Lack of child care in rural areas has led some families to reconsider country life and some, lacking alternatives, take children into potentially dangerous situations involving machinery or large animals. The main hindrances to rural child care are distance, lack of suitable facilities, lack of trained care providers and inflexible hours of existing day-care facilities, particularly during farmers' busy seasons. Rural people also have difficulty accessing child care because their assets may disqualify them from government subsidies.
Like everyone else, farmers want their children to be safe, and what's safe for the child is usually safer for the parent in terms of reduced distraction and greater peace of mind.

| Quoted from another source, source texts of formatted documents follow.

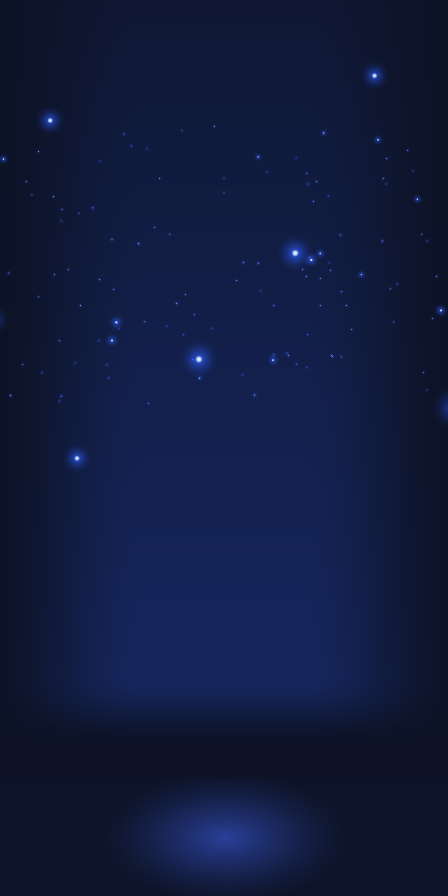
A Shadertoy shader for this background:

```glsl
// Night-blue stage: a soft beam of light, scattered glowing stars and a lit floor pool.

const vec3 NIGHT = vec3(0.050, 0.072, 0.148);
const vec3 BEAM = vec3(0.085, 0.148, 0.362);
const vec3 FLOOR = vec3(0.052, 0.076, 0.158);
const vec3 POOL = vec3(0.160, 0.250, 0.600);
const vec3 STAR_HALO = vec3(0.160, 0.340, 0.930);
const vec3 STAR_CORE = vec3(0.850, 0.930, 1.000);
const int SMALL_STARS = 110;

float hash(float n) {
    return fract(sin(n * 127.1) * 43758.5453);
}

// Wide beam, brightest just above the floor and fading at the sides
vec3 backdrop(vec2 p) {
    float side = smoothstep(-0.03, 0.32, min(p.x, 1.0 - p.x));
    float rise = clamp((p.y - 0.49) / 1.51, 0.0, 1.0);
    float height = mix(1.0, 0.24, pow(rise, 1.1));
    float horizon = smoothstep(0.33, 0.49, p.y);
    return mix(NIGHT, BEAM, side * height * horizon);
}

// Elliptical light that falls off from its centre
float ellipseGlow(vec2 p, vec2 centre, vec2 radii) {
    float k = max(0.0, 1.0 - length((p - centre) / radii));
    return pow(k, 1.35);
}

// Blue halo with a small pale core
vec3 addStar(vec3 color, vec2 p, vec2 centre, float radius, float strength) {
    float d = length(p - centre) / radius;
    float halo = pow(max(0.0, 1.0 - d), 2.0);
    float core = 1.0 - smoothstep(0.04, 0.20, d);
    color = mix(color, STAR_HALO, halo * strength);
    return mix(color, STAR_CORE, core * strength);
}

// Random band of tiny stars, a few of them larger
vec3 addStarBand(vec3 color, vec2 p, float bottom, float top) {
    for (int i = 0; i < SMALL_STARS; i++) {
        float id = float(i) + 1.0;
        vec2 centre = vec2(hash(id), mix(bottom, top, hash(id + 211.3)));
        float size = pow(hash(id + 437.7), 7.0);
        float radius = mix(0.0065, 0.021, size);
        float strength = mix(0.55, 0.95, size);
        color = addStar(color, p, centre, radius, strength);
    }
    return color;
}

void mainImage(out vec4 fragColor, in vec2 fragCoord) {
    // Canvas spans 1 unit across and 2 units up
    vec2 p = fragCoord / iResolution.xy * vec2(1.0, 2.0);
    float pixel = 2.0 / iResolution.y;

    // Backdrop and floor
    vec3 color = backdrop(p);
    float floorMask = 1.0 - smoothstep(-pixel, pixel, p.y - 0.264);
    color = mix(color, FLOOR, floorMask);
    float pool = ellipseGlow(p, vec2(0.503, 0.130), vec2(0.285, 0.150));
    color = mix(color, POOL, pool * floorMask);

    // Small stars
    color = addStarBand(color, p, 1.10, 1.72);

    // Leading stars
    color = addStar(color, p, vec2(0.659, 1.435), 0.046, 1.0);
    color = addStar(color, p, vec2(0.444, 1.198), 0.048, 1.0);
    color = addStar(color, p, vec2(0.836, 1.831), 0.036, 0.9);
    color = addStar(color, p, vec2(0.112, 1.731), 0.036, 0.95);
    color = addStar(color, p, vec2(0.172, 0.977), 0.036, 0.95);

    // Dim halos cut by the canvas sides
    color = addStar(color, p, vec2(-0.012, 1.286), 0.036, 0.6);
    color = addStar(color, p, vec2(1.012, 1.089), 0.055, 0.7);

    fragColor = vec4(color, 1.0);
}
```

Relatives and neighbours may have provided child-care help in the past, but today's rural depopulation and scattered families limit that option.
Off-farm employment for one or both parents also influences child care. Commutes to jobs may require an out-of-the-way trip to a day-care centre or babysitter's house.
Families in rural areas need the same access to quality child care that is available in urban areas. But how?
The community of Miami, Man., is a good example of how a community can help rural families with the child-care issue. In 1997, it formed a committee to investigate and confirm need. Then the rural municipality gave a grant of $10,000, two building lots in town and a tax waiver. The credit union provided a pre-approved mortgage. Provincial grants and local fundraising helped raise more money.
The day care and nursery school opened two years ago and now nearby communities are following the example.
The Miami experience proves rural communities can find solutions to this important problem.
Provincial and federal governments can contribute through grants for building or renovation. Government should also reassess its rules and consider whether farming parents should be assessed for subsidy on the basis of net income, not total assets.
There is also a government role to play in providing adequate training for care providers.
A healthy atmosphere in which to raise children is a common reason people cite when moving into rural areas. Let's make it true for all of our children.
- reprinted from the Western Producer